• **WHAT TO WORK ON**:
Could you copy every line of the data that contains the word "center"?

Source texts of formatted documents:

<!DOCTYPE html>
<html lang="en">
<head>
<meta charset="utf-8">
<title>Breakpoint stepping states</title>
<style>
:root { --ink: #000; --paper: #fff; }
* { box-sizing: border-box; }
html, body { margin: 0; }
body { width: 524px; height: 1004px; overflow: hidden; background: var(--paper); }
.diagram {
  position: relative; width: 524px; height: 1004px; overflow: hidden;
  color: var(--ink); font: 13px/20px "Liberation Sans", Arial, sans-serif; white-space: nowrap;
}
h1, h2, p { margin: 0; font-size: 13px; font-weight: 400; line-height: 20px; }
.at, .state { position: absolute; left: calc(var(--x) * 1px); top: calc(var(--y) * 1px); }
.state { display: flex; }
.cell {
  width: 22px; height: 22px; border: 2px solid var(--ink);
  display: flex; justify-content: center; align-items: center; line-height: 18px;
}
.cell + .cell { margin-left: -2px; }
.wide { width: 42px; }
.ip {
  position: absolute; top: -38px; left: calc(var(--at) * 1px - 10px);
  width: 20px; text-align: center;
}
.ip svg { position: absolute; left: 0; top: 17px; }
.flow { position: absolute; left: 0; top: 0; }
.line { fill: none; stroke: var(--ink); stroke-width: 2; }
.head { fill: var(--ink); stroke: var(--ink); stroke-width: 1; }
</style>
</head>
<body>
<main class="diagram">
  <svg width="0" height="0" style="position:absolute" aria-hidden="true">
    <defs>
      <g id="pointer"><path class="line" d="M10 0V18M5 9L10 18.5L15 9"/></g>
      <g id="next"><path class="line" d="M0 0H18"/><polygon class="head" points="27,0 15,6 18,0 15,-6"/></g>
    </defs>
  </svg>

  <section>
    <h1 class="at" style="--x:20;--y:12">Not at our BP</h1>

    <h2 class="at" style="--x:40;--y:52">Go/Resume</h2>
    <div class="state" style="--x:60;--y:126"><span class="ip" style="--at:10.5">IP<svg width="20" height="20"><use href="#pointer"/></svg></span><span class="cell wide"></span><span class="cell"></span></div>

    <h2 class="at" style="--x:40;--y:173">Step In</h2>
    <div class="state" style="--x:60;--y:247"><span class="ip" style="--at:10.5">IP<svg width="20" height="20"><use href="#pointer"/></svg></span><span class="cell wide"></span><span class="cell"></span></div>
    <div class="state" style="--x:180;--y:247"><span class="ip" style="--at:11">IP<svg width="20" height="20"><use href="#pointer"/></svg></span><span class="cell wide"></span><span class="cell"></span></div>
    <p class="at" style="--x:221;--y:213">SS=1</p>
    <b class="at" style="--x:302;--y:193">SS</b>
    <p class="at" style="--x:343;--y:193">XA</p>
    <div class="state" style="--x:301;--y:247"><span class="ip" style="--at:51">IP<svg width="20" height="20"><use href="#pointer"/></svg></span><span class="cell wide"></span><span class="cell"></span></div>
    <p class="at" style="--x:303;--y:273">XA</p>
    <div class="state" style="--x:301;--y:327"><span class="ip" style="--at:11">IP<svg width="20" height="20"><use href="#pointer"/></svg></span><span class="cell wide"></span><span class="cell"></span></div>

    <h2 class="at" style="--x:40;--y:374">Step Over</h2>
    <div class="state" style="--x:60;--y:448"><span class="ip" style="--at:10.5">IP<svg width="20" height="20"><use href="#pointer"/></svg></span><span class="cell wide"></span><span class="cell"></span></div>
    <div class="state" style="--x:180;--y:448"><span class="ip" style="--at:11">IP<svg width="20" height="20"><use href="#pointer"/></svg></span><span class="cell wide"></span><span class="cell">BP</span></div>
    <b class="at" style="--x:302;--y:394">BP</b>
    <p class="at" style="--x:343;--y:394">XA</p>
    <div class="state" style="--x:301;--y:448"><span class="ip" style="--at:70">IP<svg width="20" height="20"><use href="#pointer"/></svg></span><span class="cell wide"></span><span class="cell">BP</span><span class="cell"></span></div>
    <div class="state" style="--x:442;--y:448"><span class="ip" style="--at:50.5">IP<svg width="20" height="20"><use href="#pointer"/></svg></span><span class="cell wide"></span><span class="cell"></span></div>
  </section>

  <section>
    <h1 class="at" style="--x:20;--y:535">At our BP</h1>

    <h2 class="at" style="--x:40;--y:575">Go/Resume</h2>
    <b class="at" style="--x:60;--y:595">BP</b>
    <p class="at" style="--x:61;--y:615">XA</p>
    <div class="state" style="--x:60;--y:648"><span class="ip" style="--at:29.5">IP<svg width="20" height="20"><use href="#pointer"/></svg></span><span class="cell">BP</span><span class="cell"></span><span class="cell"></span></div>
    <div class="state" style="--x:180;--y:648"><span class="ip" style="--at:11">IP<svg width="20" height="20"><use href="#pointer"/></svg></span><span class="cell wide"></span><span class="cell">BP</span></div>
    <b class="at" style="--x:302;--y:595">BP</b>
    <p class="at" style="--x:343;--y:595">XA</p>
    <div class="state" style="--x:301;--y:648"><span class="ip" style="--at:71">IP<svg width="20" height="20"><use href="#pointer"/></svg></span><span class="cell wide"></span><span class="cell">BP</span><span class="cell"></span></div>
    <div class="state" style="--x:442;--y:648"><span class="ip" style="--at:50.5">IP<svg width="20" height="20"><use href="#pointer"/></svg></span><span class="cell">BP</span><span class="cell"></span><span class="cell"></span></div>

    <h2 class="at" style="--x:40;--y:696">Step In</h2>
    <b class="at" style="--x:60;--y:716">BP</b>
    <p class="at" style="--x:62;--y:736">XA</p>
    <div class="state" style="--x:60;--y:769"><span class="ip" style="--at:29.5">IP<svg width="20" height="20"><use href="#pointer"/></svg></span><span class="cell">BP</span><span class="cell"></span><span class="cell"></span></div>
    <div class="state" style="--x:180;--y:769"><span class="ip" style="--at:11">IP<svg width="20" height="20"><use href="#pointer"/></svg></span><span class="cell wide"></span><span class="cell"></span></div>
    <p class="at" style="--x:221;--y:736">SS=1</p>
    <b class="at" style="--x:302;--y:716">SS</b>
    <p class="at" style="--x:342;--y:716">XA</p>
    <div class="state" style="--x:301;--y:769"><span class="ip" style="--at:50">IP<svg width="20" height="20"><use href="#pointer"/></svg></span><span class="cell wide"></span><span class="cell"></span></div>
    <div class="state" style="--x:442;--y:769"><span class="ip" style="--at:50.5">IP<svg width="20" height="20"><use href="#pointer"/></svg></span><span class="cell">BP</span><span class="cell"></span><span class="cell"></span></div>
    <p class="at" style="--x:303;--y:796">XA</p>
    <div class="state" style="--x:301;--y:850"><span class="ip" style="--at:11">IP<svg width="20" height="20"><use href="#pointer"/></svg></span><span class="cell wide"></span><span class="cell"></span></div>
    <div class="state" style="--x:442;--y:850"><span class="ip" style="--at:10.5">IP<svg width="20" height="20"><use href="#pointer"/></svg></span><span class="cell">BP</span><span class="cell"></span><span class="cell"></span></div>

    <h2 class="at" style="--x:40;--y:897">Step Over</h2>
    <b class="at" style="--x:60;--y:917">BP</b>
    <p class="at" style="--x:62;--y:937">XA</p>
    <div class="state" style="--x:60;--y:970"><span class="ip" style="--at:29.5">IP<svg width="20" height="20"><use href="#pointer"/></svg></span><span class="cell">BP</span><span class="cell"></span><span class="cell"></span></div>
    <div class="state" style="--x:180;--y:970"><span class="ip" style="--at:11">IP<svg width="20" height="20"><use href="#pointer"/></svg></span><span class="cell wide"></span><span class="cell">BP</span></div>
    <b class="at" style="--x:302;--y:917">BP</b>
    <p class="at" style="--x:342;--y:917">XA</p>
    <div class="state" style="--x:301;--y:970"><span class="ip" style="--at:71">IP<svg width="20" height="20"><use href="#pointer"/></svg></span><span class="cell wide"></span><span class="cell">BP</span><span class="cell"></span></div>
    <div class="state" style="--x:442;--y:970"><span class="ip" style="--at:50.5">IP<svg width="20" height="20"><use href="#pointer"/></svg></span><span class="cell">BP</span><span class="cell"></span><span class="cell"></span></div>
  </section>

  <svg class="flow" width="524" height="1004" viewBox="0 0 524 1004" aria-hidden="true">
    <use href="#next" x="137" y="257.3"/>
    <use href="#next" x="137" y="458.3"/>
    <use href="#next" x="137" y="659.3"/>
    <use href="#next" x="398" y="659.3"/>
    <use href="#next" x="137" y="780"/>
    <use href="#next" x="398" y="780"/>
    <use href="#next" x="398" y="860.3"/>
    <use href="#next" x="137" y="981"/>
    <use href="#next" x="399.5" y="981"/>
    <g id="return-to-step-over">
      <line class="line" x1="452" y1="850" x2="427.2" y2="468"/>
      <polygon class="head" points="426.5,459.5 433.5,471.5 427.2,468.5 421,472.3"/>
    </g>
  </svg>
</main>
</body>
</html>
---
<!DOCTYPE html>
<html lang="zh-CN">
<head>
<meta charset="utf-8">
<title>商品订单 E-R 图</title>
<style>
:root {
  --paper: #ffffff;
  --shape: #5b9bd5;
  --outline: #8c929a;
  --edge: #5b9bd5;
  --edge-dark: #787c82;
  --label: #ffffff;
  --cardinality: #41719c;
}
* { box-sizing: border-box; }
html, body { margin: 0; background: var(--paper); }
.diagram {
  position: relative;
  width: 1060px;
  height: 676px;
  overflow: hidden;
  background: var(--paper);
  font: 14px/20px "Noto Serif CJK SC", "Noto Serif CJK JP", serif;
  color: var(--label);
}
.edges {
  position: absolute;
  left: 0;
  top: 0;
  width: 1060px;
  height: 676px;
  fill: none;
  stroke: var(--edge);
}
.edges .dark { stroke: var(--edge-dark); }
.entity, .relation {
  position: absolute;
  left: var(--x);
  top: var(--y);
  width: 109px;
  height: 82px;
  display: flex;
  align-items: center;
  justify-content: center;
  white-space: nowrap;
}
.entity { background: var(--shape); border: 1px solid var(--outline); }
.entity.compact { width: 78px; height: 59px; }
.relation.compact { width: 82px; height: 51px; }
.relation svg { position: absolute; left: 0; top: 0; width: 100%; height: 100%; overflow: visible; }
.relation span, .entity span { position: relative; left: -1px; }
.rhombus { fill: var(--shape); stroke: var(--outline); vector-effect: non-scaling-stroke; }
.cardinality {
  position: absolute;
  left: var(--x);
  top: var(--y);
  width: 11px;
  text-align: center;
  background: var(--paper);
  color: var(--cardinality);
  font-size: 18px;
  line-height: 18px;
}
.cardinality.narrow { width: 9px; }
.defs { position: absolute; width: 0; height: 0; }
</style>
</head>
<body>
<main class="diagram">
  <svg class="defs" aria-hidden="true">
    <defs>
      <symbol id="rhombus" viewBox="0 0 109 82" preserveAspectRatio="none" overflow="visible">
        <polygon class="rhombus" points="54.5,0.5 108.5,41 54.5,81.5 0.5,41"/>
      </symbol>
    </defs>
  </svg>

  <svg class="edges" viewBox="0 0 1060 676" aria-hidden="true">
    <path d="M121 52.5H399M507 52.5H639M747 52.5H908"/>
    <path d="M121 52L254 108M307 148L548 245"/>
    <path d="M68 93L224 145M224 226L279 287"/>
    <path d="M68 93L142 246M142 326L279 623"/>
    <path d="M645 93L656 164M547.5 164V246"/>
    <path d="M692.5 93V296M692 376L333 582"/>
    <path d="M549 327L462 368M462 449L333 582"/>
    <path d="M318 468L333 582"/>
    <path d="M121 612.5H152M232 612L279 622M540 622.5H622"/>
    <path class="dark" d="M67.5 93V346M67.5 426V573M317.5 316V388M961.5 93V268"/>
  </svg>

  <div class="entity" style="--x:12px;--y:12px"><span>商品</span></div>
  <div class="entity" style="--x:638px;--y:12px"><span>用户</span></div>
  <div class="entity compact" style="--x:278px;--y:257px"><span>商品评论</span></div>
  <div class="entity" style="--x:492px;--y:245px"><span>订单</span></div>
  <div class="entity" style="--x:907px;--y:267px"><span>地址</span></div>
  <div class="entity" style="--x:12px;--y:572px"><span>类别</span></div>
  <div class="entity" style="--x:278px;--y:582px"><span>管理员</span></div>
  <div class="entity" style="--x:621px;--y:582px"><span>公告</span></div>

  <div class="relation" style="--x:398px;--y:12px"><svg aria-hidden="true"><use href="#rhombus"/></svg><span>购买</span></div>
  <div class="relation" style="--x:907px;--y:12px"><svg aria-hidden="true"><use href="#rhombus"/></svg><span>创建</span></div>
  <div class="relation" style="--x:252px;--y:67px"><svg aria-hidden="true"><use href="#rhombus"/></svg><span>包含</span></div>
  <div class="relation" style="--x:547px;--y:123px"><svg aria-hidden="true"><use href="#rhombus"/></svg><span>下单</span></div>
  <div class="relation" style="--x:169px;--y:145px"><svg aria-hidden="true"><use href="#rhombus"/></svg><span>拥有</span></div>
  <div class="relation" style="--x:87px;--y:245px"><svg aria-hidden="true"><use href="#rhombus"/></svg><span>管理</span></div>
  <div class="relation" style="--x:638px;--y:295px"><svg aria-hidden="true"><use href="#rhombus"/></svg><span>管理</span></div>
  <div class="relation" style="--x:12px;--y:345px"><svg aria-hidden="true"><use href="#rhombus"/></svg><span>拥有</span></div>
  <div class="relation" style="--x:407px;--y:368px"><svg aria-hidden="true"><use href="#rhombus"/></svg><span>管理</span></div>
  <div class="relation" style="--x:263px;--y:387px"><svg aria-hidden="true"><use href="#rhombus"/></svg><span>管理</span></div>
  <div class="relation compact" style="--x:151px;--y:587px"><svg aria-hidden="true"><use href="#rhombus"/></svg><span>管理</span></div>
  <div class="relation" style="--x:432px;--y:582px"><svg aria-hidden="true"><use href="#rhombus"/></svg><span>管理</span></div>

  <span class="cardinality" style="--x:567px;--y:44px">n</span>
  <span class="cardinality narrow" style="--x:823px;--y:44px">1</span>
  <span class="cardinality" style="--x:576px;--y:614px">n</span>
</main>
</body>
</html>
* * *
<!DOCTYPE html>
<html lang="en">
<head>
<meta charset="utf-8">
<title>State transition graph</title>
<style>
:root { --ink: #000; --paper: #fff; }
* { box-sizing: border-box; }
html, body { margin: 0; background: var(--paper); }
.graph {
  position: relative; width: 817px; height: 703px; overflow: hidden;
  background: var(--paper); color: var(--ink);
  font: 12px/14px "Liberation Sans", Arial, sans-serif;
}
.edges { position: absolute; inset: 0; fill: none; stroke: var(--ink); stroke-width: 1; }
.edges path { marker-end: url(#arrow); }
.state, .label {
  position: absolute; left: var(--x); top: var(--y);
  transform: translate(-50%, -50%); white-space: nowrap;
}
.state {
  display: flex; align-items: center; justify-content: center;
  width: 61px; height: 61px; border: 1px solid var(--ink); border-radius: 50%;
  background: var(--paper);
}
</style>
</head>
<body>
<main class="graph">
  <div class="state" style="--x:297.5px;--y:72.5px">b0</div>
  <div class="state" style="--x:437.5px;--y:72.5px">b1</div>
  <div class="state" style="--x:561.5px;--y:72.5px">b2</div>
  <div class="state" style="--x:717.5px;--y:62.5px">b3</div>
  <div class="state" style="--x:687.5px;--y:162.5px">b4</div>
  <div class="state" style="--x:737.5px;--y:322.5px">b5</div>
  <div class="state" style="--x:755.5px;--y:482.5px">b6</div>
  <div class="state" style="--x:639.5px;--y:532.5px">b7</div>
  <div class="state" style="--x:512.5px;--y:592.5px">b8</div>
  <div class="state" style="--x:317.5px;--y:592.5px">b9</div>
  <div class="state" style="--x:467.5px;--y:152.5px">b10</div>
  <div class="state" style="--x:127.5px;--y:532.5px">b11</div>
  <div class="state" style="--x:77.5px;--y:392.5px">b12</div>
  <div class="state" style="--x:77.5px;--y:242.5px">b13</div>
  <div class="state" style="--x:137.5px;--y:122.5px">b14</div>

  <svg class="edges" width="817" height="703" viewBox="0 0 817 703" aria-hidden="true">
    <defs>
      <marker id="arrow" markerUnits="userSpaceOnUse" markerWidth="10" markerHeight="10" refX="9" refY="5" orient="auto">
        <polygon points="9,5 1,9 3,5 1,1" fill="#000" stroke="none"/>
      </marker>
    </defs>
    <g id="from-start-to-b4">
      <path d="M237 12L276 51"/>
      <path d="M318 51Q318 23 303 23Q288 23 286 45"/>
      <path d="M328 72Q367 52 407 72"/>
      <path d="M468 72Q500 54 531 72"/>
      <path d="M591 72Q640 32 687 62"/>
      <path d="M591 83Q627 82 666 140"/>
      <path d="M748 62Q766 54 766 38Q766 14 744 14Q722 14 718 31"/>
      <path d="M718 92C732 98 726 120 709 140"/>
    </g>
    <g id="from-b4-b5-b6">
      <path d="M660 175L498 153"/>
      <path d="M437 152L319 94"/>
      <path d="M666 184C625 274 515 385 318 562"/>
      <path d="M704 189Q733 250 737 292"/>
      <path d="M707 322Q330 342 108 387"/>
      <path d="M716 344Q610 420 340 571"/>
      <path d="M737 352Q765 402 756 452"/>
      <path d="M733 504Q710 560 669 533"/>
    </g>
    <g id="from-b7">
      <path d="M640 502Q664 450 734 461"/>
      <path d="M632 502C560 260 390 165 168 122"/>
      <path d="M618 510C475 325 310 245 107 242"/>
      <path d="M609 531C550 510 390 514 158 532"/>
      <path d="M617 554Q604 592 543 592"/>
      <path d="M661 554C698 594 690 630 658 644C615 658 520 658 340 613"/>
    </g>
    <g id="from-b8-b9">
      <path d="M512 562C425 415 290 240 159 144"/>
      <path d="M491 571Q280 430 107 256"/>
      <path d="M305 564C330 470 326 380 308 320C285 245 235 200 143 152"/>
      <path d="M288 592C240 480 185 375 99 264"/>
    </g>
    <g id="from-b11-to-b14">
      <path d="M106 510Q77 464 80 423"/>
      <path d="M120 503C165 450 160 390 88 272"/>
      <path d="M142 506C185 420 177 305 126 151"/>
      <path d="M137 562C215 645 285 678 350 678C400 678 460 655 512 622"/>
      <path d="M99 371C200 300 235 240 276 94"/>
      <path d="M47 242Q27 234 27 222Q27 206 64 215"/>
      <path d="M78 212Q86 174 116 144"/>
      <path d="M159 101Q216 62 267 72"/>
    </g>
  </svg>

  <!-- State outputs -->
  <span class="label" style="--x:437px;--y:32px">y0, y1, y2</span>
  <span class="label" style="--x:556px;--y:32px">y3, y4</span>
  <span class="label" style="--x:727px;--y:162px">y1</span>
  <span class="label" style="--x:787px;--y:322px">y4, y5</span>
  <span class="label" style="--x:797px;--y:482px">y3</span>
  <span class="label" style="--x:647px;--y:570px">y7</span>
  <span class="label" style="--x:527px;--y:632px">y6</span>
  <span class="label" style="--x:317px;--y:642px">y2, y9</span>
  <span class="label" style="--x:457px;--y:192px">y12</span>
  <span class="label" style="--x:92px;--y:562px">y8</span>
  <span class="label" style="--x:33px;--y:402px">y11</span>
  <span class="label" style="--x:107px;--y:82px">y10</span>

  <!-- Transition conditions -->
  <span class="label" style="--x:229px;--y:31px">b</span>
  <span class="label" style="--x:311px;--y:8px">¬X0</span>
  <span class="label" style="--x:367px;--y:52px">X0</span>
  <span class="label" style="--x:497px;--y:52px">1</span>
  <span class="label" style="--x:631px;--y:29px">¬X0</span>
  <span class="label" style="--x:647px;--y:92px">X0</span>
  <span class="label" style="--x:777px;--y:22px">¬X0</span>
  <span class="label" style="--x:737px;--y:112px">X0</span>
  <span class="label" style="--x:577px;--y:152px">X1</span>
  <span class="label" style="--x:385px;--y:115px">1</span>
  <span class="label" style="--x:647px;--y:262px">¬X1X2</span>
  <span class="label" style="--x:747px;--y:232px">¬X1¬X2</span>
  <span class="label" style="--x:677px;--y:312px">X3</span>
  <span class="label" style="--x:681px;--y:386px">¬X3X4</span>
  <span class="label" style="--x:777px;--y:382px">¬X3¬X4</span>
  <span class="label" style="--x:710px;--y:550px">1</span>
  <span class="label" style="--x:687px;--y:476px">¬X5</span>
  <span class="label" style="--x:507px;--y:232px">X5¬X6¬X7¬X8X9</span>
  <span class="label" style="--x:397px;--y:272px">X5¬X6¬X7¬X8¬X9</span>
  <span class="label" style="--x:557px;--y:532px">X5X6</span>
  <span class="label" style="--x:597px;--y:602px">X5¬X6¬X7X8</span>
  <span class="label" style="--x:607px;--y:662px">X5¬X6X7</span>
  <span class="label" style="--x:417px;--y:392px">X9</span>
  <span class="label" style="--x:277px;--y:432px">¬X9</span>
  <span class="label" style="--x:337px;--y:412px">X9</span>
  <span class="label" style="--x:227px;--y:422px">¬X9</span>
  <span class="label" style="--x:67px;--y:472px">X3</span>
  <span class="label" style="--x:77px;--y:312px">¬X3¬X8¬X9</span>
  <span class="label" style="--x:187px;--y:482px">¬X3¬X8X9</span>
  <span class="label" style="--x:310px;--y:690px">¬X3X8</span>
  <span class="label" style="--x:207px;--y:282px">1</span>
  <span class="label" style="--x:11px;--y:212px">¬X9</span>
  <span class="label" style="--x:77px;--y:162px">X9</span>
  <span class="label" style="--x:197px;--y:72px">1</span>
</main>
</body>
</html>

• **OUTPUT**:
  display: flex; justify-content: center; align-items: center; line-height: 18px;
  width: 20px; text-align: center;
  align-items: center;
  justify-content: center;
  text-align: center;
  display: flex; align-items: center; justify-content: center;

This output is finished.